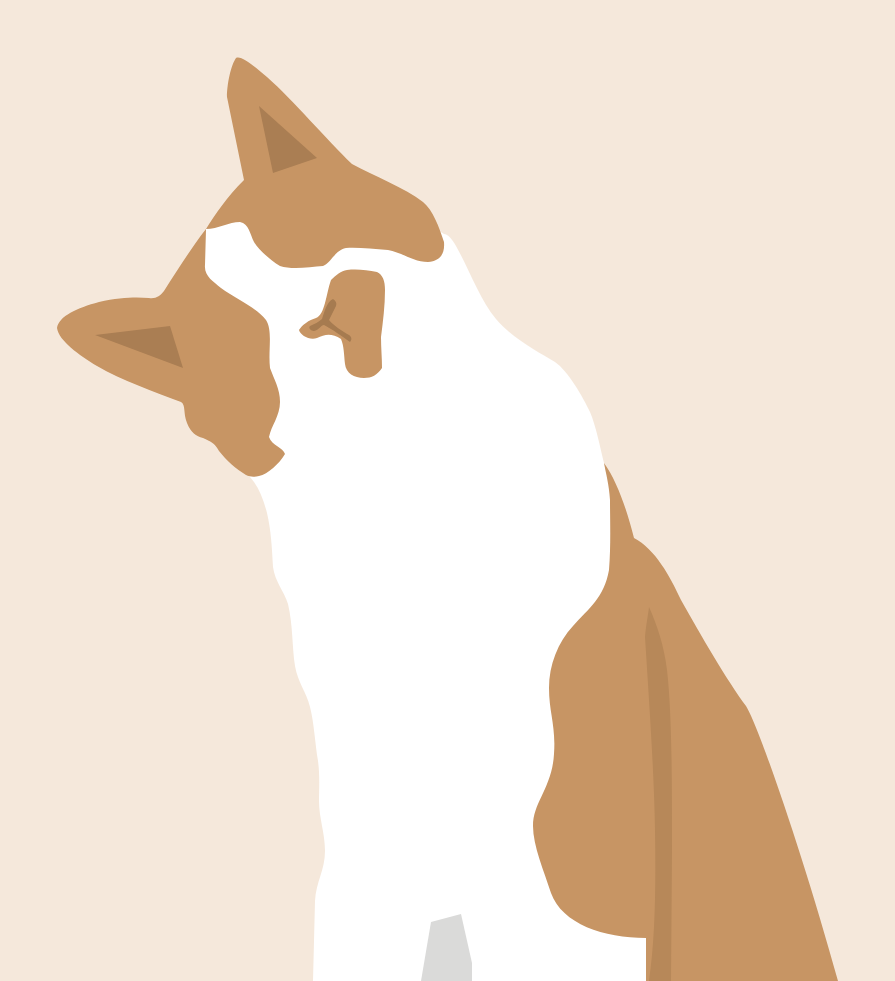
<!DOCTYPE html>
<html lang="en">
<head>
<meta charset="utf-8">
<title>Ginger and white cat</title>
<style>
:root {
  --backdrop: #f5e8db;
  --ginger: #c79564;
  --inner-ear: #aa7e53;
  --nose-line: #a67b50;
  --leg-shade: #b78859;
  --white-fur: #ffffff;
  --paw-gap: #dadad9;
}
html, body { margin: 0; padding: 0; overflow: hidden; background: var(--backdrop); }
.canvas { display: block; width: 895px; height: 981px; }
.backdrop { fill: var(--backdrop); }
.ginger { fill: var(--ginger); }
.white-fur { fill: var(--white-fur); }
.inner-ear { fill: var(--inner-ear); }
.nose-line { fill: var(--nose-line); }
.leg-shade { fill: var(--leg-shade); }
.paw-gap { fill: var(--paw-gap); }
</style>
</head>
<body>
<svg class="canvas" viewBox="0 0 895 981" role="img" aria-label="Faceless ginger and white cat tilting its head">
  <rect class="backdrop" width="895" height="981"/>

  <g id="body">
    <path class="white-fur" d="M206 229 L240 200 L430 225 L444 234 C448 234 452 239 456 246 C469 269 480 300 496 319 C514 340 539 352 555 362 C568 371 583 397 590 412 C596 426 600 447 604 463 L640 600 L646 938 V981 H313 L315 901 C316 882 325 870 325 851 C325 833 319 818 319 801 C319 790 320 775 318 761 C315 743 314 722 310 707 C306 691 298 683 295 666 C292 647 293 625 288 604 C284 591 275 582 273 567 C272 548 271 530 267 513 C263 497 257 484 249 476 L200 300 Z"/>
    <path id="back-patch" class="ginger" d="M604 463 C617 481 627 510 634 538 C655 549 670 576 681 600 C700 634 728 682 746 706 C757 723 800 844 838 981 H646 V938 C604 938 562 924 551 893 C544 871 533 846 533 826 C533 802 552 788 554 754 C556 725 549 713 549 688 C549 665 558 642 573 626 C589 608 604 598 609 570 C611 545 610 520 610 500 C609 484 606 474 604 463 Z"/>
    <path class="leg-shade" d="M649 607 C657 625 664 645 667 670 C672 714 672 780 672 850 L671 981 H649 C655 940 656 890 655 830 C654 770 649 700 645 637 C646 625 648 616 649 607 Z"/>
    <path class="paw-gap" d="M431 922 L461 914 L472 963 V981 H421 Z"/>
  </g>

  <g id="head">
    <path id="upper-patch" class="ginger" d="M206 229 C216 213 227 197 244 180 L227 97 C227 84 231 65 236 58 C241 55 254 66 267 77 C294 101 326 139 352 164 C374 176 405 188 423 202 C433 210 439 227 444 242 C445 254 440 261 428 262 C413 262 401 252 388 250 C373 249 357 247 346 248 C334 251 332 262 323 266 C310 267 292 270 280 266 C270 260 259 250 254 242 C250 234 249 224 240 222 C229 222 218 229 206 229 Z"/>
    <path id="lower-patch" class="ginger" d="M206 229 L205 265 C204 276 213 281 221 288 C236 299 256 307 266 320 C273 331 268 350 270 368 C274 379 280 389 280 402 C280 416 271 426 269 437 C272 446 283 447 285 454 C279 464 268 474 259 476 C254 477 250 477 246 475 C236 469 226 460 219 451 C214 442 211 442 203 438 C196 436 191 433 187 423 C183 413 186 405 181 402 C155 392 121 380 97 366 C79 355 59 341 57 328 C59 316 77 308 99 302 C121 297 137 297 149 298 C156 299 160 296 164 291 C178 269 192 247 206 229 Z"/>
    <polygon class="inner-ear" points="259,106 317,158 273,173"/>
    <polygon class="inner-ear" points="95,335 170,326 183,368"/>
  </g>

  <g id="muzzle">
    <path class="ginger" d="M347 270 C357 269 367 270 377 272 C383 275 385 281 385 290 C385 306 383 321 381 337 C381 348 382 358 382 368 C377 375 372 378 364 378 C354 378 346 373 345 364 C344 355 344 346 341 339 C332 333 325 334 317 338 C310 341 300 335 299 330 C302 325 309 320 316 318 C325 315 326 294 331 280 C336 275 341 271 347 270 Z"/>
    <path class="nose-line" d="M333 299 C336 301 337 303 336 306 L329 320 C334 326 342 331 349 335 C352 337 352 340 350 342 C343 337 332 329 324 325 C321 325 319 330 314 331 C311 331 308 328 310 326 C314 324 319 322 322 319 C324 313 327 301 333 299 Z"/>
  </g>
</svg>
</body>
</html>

* * * * * * * * *

» **About this exercise**: Wherever the word "backdrop" appears in the entries above, copy that line.

» **Result**:
  --backdrop: #f5e8db;
html, body { margin: 0; padding: 0; overflow: hidden; background: var(--backdrop); }
.backdrop { fill: var(--backdrop); }
  <rect class="backdrop" width="895" height="981"/>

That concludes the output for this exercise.